In no chronological order (because they are all important!):
Come in with a learning attitude
Internships can provide valuable lessons that school might not teach you. You can learn about the culture of your workplace, yourself, and advice that will stick with you throughout your years. As I move from being an intern, I will never stop being a sponge and will never stop soaking in what will help me grow.
Your bosses are there to guide you
Katie and Bridget have been incredible leaders and mentors to me; teaching me tricks of the trade and offering me advice, guidance and support where needed. They have given constructive feedback that has helped me improve my abilities to communicate to various outlets. As an intern, your supervisors are there to guide you and bring out the best in you. Never be afraid to ask questions—it gets you places and it shows that you are eager to learn just as much as they are eager to teach.
Never write anything that you wouldn’t want as a headline in the National Post
My professor had drilled this into my head. What I mean by this is that when replying to clients, sending out emails, or anything on-the-record for that matter, be professional about it. Proof everything, ask someone to edit your work, and always have online etiquette (that includes your personal social media). You never want anything coming back at you when you are looking to move forward with your career.
Like everything, life will get in the way
Be sure to keep open communication with your bosses.
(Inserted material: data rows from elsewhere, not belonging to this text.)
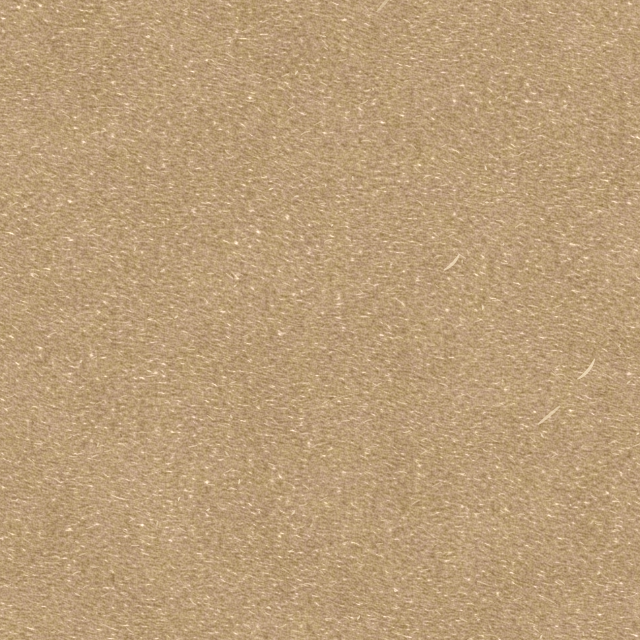
A WebGL 1 fragment shader for this texture:

```glsl
precision highp float;
// Brown kraft paper with fine combed grain, pale flecks and stray fibres.
uniform vec2 u_resolution;

vec2 hash2(vec2 p) {
  vec3 q = fract(p.xyx * vec3(0.1031, 0.1030, 0.0973));
  q += dot(q, q.yzx + 33.33);
  return fract((q.xx + q.yz) * q.zy);
}

float cornerSlope(vec2 corner, vec2 offset) {
  float angle = 6.2832 * hash2(corner).x;
  return dot(vec2(cos(angle), sin(angle)), offset);
}

// Gradient noise, roughly -0.7 to 0.7
float noise(vec2 p) {
  vec2 i = floor(p), f = p - i;
  vec2 w = f * f * f * (f * (f * 6.0 - 15.0) + 10.0);
  vec2 e = vec2(1.0, 0.0);
  float low = mix(cornerSlope(i, f), cornerSlope(i + e, f - e), w.x);
  float high = mix(cornerSlope(i + e.yx, f - e.yx), cornerSlope(i + 1.0, f - 1.0), w.x);
  return mix(low, high, w.y);
}

// Coverage of curved, tapered fibres scattered one per cell; sizes in canvas units
float fibres(vec2 uv, float cells, vec2 halfSize, float tilt, float spread, float share) {
  float pixel = 1.0 / min(u_resolution.x, u_resolution.y);
  float cover = 0.0;
  for (int y = -1; y <= 1; y++) {
    for (int x = -1; x <= 1; x++) {
      vec2 cell = floor(uv * cells) + vec2(float(x), float(y));
      vec2 place = hash2(cell + cells);
      vec2 shape = hash2(cell + cells + 71.0);
      vec2 chance = hash2(cell + cells + 137.0);
      float angle = tilt + (shape.x - 0.5) * spread;
      vec2 along = vec2(cos(angle), sin(angle));
      vec2 d = uv - (cell + place) / cells;
      d = vec2(dot(d, along), dot(d, vec2(-along.y, along.x)));
      float halfLength = halfSize.x * (0.5 + 0.8 * shape.y);
      d.y += (chance.y - 0.5) * 0.4 * d.x * d.x / halfLength;
      float t = clamp(abs(d.x) / halfLength, 0.0, 1.0);
      float gap = length(vec2(max(abs(d.x) - halfLength, 0.0), d.y));
      float ink = clamp((halfSize.y * (1.0 - 0.5 * t * t) - gap) / pixel + 0.5, 0.0, 1.0);
      cover = max(cover, ink * step(chance.x, share) * (0.5 + 0.5 * place.x));
    }
  }
  return cover;
}

void main() {
  vec2 uv = gl_FragCoord.xy / min(u_resolution.x, u_resolution.y);

  // Combed grain that leans gently and wanders
  vec2 flow = uv + vec2(0.0, 0.14 * uv.x + 0.025 * noise(uv * 5.0 + 9.0));
  flow.y += 0.003 * noise(uv * 38.0 + 21.0);
  float lock = noise(flow * vec2(42.0, 115.0) + 80.0);
  float strand = noise(flow * vec2(88.0, 235.0));
  float thread = noise((flow + vec2(0.0, 0.15 * uv.x)) * vec2(150.0, 290.0) + 40.0);
  float grain = noise(uv * 330.0 + 17.0);
  float blotch = noise(uv * 6.0 + 3.0) + 0.9 * noise(uv * vec2(17.0, 25.0));
  float tone = 0.05 * lock + 0.115 * strand + 0.11 * thread + 0.1 * grain + 0.026 * blotch;
  tone += 0.4 * max(strand + 0.6 * thread + 0.4 * lock - 0.42, 0.0);

  // Paper colour, drifting between pinkish and olive
  vec3 color = vec3(0.731, 0.617, 0.470) + tone * vec3(1.0, 1.02, 1.1);
  float tint = noise(uv * 120.0 + 60.0) + 0.6 * noise(uv * 22.0 + 5.0);
  color += tint * vec3(0.004, -0.011, 0.042);

  // Dark specks, then pale flecks, thin hairs and bold slivers
  float specks = fibres(uv, 19.0, vec2(0.0022, 0.0012), -0.2, 2.0, 0.35);
  color = mix(color, vec3(0.52, 0.41, 0.24), 0.65 * specks);
  float flecks = fibres(uv, 33.0, vec2(0.0055, 0.0011), -0.12, 1.3, 0.6);
  float dots = fibres(uv, 21.0, vec2(0.0025, 0.0015), 0.8, 3.0, 0.2);
  float hairs = fibres(uv, 11.0, vec2(0.02, 0.0007), -0.15, 1.4, 0.3);
  float slivers = fibres(uv, 5.0, vec2(0.017, 0.0024), 0.78, 0.25, 0.18);
  color = mix(color, vec3(0.95, 0.85, 0.72), max(0.72 * flecks, 0.5 * hairs));
  color = mix(color, vec3(0.97, 0.89, 0.76), max(0.9 * dots, slivers));

  gl_FragColor = vec4(clamp(color, 0.0, 1.0), 1.0);
}
```
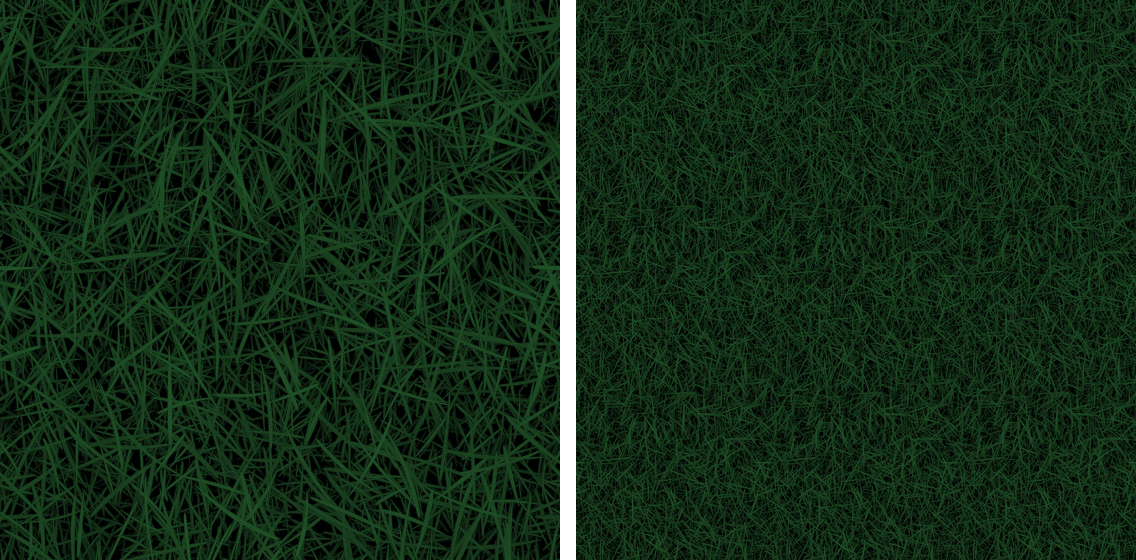
Left, the tile; right, the same tile 3 across and 3 down.
This texture is drawn by a Shadertoy shader. Its source:

```glsl
vec3 hash3(ivec3 seed) {
    uvec3 v = uvec3(seed) * 1664525u + 1013904223u;
    v.x += v.y * v.z; v.y += v.z * v.x; v.z += v.x * v.y;
    v ^= v >> 16u;
    v.x += v.y * v.z; v.y += v.z * v.x; v.z += v.x * v.y;
    return vec3(v >> 8u) / 16777216.0;
}

ivec2 wrapCell(ivec2 cell, int period) {
    return (cell + period) % period;
}

float wrappedNoise(vec2 uv, int period) {
    vec2 p = uv * float(period);
    ivec2 cell = ivec2(floor(p));
    vec2 f = smoothstep(0.0, 1.0, fract(p));
    float a = hash3(ivec3(wrapCell(cell, period), 91)).x;
    float b = hash3(ivec3(wrapCell(cell + ivec2(1, 0), period), 91)).x;
    float c = hash3(ivec3(wrapCell(cell + ivec2(0, 1), period), 91)).x;
    float d = hash3(ivec3(wrapCell(cell + ivec2(1, 1), period), 91)).x;
    return mix(mix(a, b, f.x), mix(c, d, f.x), f.y);
}

// Coverage of one curved, tapering blade centred on the origin
float blade(vec2 p, float angle, float halfLength, float halfWidth, float bend, float edge) {
    vec2 dir = vec2(cos(angle), sin(angle));
    float along = dot(p, dir) / halfLength;
    float side = dot(p, vec2(-dir.y, dir.x)) + bend * halfLength * (along * along - 0.4);
    float taper = sqrt(max(1.0 - along * along, 0.0)) * mix(1.0, 0.4, along * 0.5 + 0.5);
    float cover = clamp(0.5 - (abs(side) - halfWidth * taper) / edge, 0.0, 1.0);
    return cover * (1.0 - smoothstep(0.88, 1.0, abs(along)));
}

// Brightest blade of one layer at this point
float bladeLayer(vec2 uv, int cells, int perCell, float halfWidth, vec2 shadeRange, float edge) {
    float size = 1.0 / float(cells);
    ivec2 home = ivec2(floor(uv * float(cells)));
    float brightest = 0.0;
    for (int y = -1; y <= 1; y++)
    for (int x = -1; x <= 1; x++) {
        ivec2 cell = home + ivec2(x, y);
        ivec2 wrapped = wrapCell(cell, cells);
        for (int i = 0; i < perCell; i++) {
            vec3 place = hash3(ivec3(wrapped, i + cells * 16));
            vec3 form = hash3(ivec3(wrapped, i + cells * 16 + 8));
            vec2 p = uv - (vec2(cell) + place.xy) * size;
            // Directions lean towards the vertical
            float turn = 6.2832 * place.z;
            float angle = turn + 0.22 * sin(2.0 * turn);
            float halfLength = size * mix(0.5, 0.95, form.x);
            float width = halfWidth * mix(0.65, 1.35, form.y);
            float bend = 0.24 * (fract(form.x * 17.0) - 0.5);
            float cover = blade(p, angle, halfLength, width, bend, edge);
            brightest = max(brightest, cover * mix(shadeRange.x, shadeRange.y, form.z));
        }
    }
    return brightest;
}

void mainImage(out vec4 fragColor, in vec2 fragCoord) {
    vec2 uv = fragCoord / iResolution.xy;
    float edge = max(1.3 / iResolution.y, 0.0025);

    // Short dim undergrowth, middle blades, long bright blades on top
    float green = bladeLayer(uv, 24, 5, 0.0029, vec2(0.09, 0.22), edge);
    green = max(green, bladeLayer(uv, 15, 5, 0.0035, vec2(0.18, 0.27), edge));
    green = max(green, bladeLayer(uv, 9, 6, 0.0046, vec2(0.22, 0.30), edge));

    // Broad patches of light and fine mottling
    float patches = wrappedNoise(uv, 6);
    float mottle = wrappedNoise(uv, 48);
    green *= 0.91 + 0.14 * patches + 0.06 * mottle;

    vec3 soil = vec3(0.0, 0.006, 0.005);
    fragColor = vec4(max(soil, green * vec3(0.39, 1.0, 0.475)), 1.0);
}
```
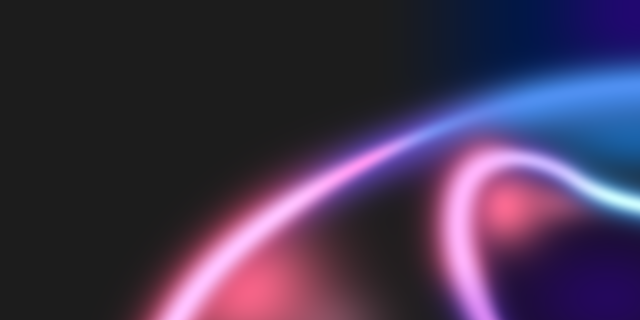
Write a Shadertoy shader that draws this background.

```glsl
// Two soft neon ribbons, pink fading into blue, sweeping over a charcoal backdrop.

// Soft elliptical spot, 1 at its centre.
float spot(vec2 p, vec2 centre, vec2 radius) {
    vec2 q = (p - centre) / radius;
    return exp(-dot(q, q));
}

float bell(float d, float width) {
    return exp(-d * d / (width * width));
}

// Signed distance to a quadratic Bezier curve, positive on its left side.
float curveDistance(vec2 p, vec2 a, vec2 b, vec2 c) {
    float best = 1e3, side = 1.0;
    vec2 start = a;
    for (int i = 1; i <= 20; i++) {
        float t = float(i) / 20.0;
        vec2 end = mix(mix(a, b, t), mix(b, c, t), t);
        vec2 dir = end - start, rel = p - start;
        float d = length(rel - dir * clamp(dot(rel, dir) / dot(dir, dir), 0.0, 1.0));
        if (d < best) {
            best = d;
            side = dir.x * rel.y < dir.y * rel.x ? -1.0 : 1.0;
        }
        start = end;
    }
    return best * side;
}

float nearer(float a, float b) {
    return abs(a) < abs(b) ? a : b;
}

// Blend three colours, with the transitions centred on two positions.
vec3 ramp(float x, vec3 a, vec3 b, vec3 c, vec2 stops, float softness) {
    vec2 k = smoothstep(stops - softness, stops + softness, vec2(x));
    return mix(mix(a, b, k.x), c, k.y);
}

float sweepDistance(vec2 p) {
    vec2 joint = vec2(1.06, 0.45);
    return nearer(curveDistance(p, vec2(0.52, -0.06), vec2(0.65, 0.22), joint),
                  curveDistance(p, joint, vec2(1.55, 0.725), vec2(2.08, 0.735)));
}

float hookDistance(vec2 p) {
    vec2 left = vec2(1.432, 0.30), top = vec2(1.60, 0.505), slope = vec2(1.80, 0.437);
    float stem = nearer(curveDistance(p, vec2(1.56, -0.08), vec2(1.43, 0.14), left),
                        curveDistance(p, left, vec2(1.435, 0.50), top));
    float tail = nearer(curveDistance(p, top, vec2(1.70, 0.505), slope),
                        curveDistance(p, slope, vec2(1.90, 0.37), vec2(2.08, 0.345)));
    return nearer(stem, tail);
}

void mainImage(out vec4 fragColor, in vec2 fragCoord) {
    vec2 p = fragCoord / iResolution.y;
    p.x += 2.0 - iResolution.x / iResolution.y;
    float sweep = sweepDistance(p), hook = hookDistance(p);

    // Charcoal backdrop turning navy and violet at the upper right
    vec3 color = vec3(0.11);
    float upper = smoothstep(0.45, 0.8, p.y);
    color = mix(color, vec3(0.0, 0.09, 0.28), upper * smoothstep(1.15, 1.7, p.x));
    color = mix(color, vec3(0.13, 0.03, 0.44), smoothstep(0.65, 0.95, p.y) * smoothstep(1.6, 2.0, p.x));

    // Diffuse light below the sweep
    float below = smoothstep(0.03, -0.05, sweep);
    color = mix(color, vec3(0.48, 0.34, 0.40), 0.8 * below * spot(p, vec2(1.02, -0.03), vec2(0.17, 0.12)));
    color = mix(color, vec3(0.98, 0.40, 0.54), below * spot(p, vec2(0.77, 0.10), vec2(0.24, 0.22)));
    color = mix(color, vec3(0.22, 0.10, 0.36), 0.6 * below * spot(p, vec2(1.40, 0.51), vec2(0.25, 0.10)));
    color = mix(color, vec3(0.08, 0.36, 0.62), below * spot(p, vec2(2.0, 0.57), vec2(0.30, 0.12)));

    // Sweep: wide halo, then bright core
    vec3 sweepHalo = ramp(p.x, vec3(0.85, 0.27, 0.42), vec3(0.40, 0.29, 0.76),
                          vec3(0.29, 0.57, 0.96), vec2(0.94, 1.45), 0.24);
    float haloWidth = sweep > 0.0 ? mix(0.10, 0.075, smoothstep(0.7, 1.3, p.x))
                                  : mix(0.085, 0.115, smoothstep(1.3, 1.9, p.x));
    color = mix(color, sweepHalo, 0.95 * bell(sweep, haloWidth));
    vec3 sweepCore = ramp(p.x, vec3(1.0, 0.76, 1.0), vec3(1.0, 0.58, 0.95),
                          vec3(0.45, 0.62, 1.0), vec2(1.02, 1.26), 0.14);
    float coreWidth = mix(0.052, 0.024, smoothstep(0.6, 1.3, p.x));
    color = mix(color, sweepCore, bell(sweep, coreWidth) * (1.0 - 0.8 * smoothstep(1.2, 1.65, p.x)));

    // Indigo and salmon light inside the hook
    float inside = smoothstep(0.02, -0.04, hook);
    color = mix(color, vec3(0.09, 0.04, 0.17), 0.8 * inside);
    color = mix(color, vec3(0.14, 0.03, 0.36), inside * spot(p, vec2(1.90, 0.07), vec2(0.26, 0.17)));
    color = mix(color, vec3(0.62, 0.32, 0.46), 0.85 * inside * spot(p, vec2(1.74, 0.37), vec2(0.14, 0.07)));
    color = mix(color, vec3(1.0, 0.42, 0.57), inside * spot(p, vec2(1.57, 0.36), vec2(0.13, 0.13)));

    // Hook: halo shifts to violet at the foot and blue along the tail
    vec3 hookHalo = ramp(p.x, vec3(0.78, 0.26, 0.46), vec3(0.38, 0.30, 0.72),
                         vec3(0.20, 0.52, 0.82), vec2(1.58, 1.80), 0.12);
    float foot = smoothstep(0.20, 0.0, p.y);
    hookHalo = mix(hookHalo, vec3(0.27, 0.14, 0.56), foot);
    float hookWidth = mix(0.095, 0.06, smoothstep(1.45, 1.75, p.x));
    color = mix(color, hookHalo, 0.9 * bell(hook, hookWidth));
    vec3 hookCore = ramp(p.x, vec3(1.0, 0.70, 0.98), vec3(0.78, 0.70, 1.0),
                         vec3(0.80, 0.99, 1.0), vec2(1.60, 1.82), 0.11);
    hookCore = mix(hookCore, vec3(0.84, 0.52, 0.95), foot);
    float hookCoreWidth = mix(0.052, 0.028, smoothstep(1.46, 1.65, p.x));
    color = mix(color, hookCore, bell(hook, hookCoreWidth));

    fragColor = vec4(color, 1.0);
}
```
I learned the hard way when communicating with the team slipped through the cracks after a hectic week. It’s bad when you hold in your issues, but it’s worse when you miss a deadline or someone does the work that you already did because you failed to inform them. Always be verbal, and always ask for help when you need it.
You will question whether or not this is the right industry for you
I’ve had days when I would sit myself down and ask if this was the right field for me. In PR, you will not always walk out of the office at 5pm with a smile on your face, and it’s totally okay not to be okay. But consider your reason why you started in the first place, and always keep that close.
Paid internships are rare, but if opportunity knocks, take advantage of it.
Most internships are not paid, especially when you are still looking to build your profile in the industry. Fortunately, Marigold provides paid internships that help future PR pros learn the required skills while being compensated for their hard work.
Time management is critical to your success
Do not think that going without some sort of time management tool will get you to where you want to be. For me, purchasing a planner has helped me meet deadlines, stay sane, write down my goals, and more importantly, achieve them.
Build your networks
If you are a student like me, you have access to networking events like CPRS and IABC for networking events. If you don’t, there are plenty of opportunities to build your network. You just have to make the effort to look.
Another part of being a public relations practitioner is building relationships with journalists. Take the time to get to know the journalists that you are reaching out to and read their material so that you know when you contact them, and that a level of trust is built.
I know that asking questions might be a little intimidating, but in the PR industry, asking questions can help you achieve your goals faster. Asking questions proves that you want to take action, and that you are heading in the right direction towards achieving your objectives.
Interning can be a scary thing, but learning isn’t. Love the process, learn by doing, and you’ll achieve your PR goals before you know it.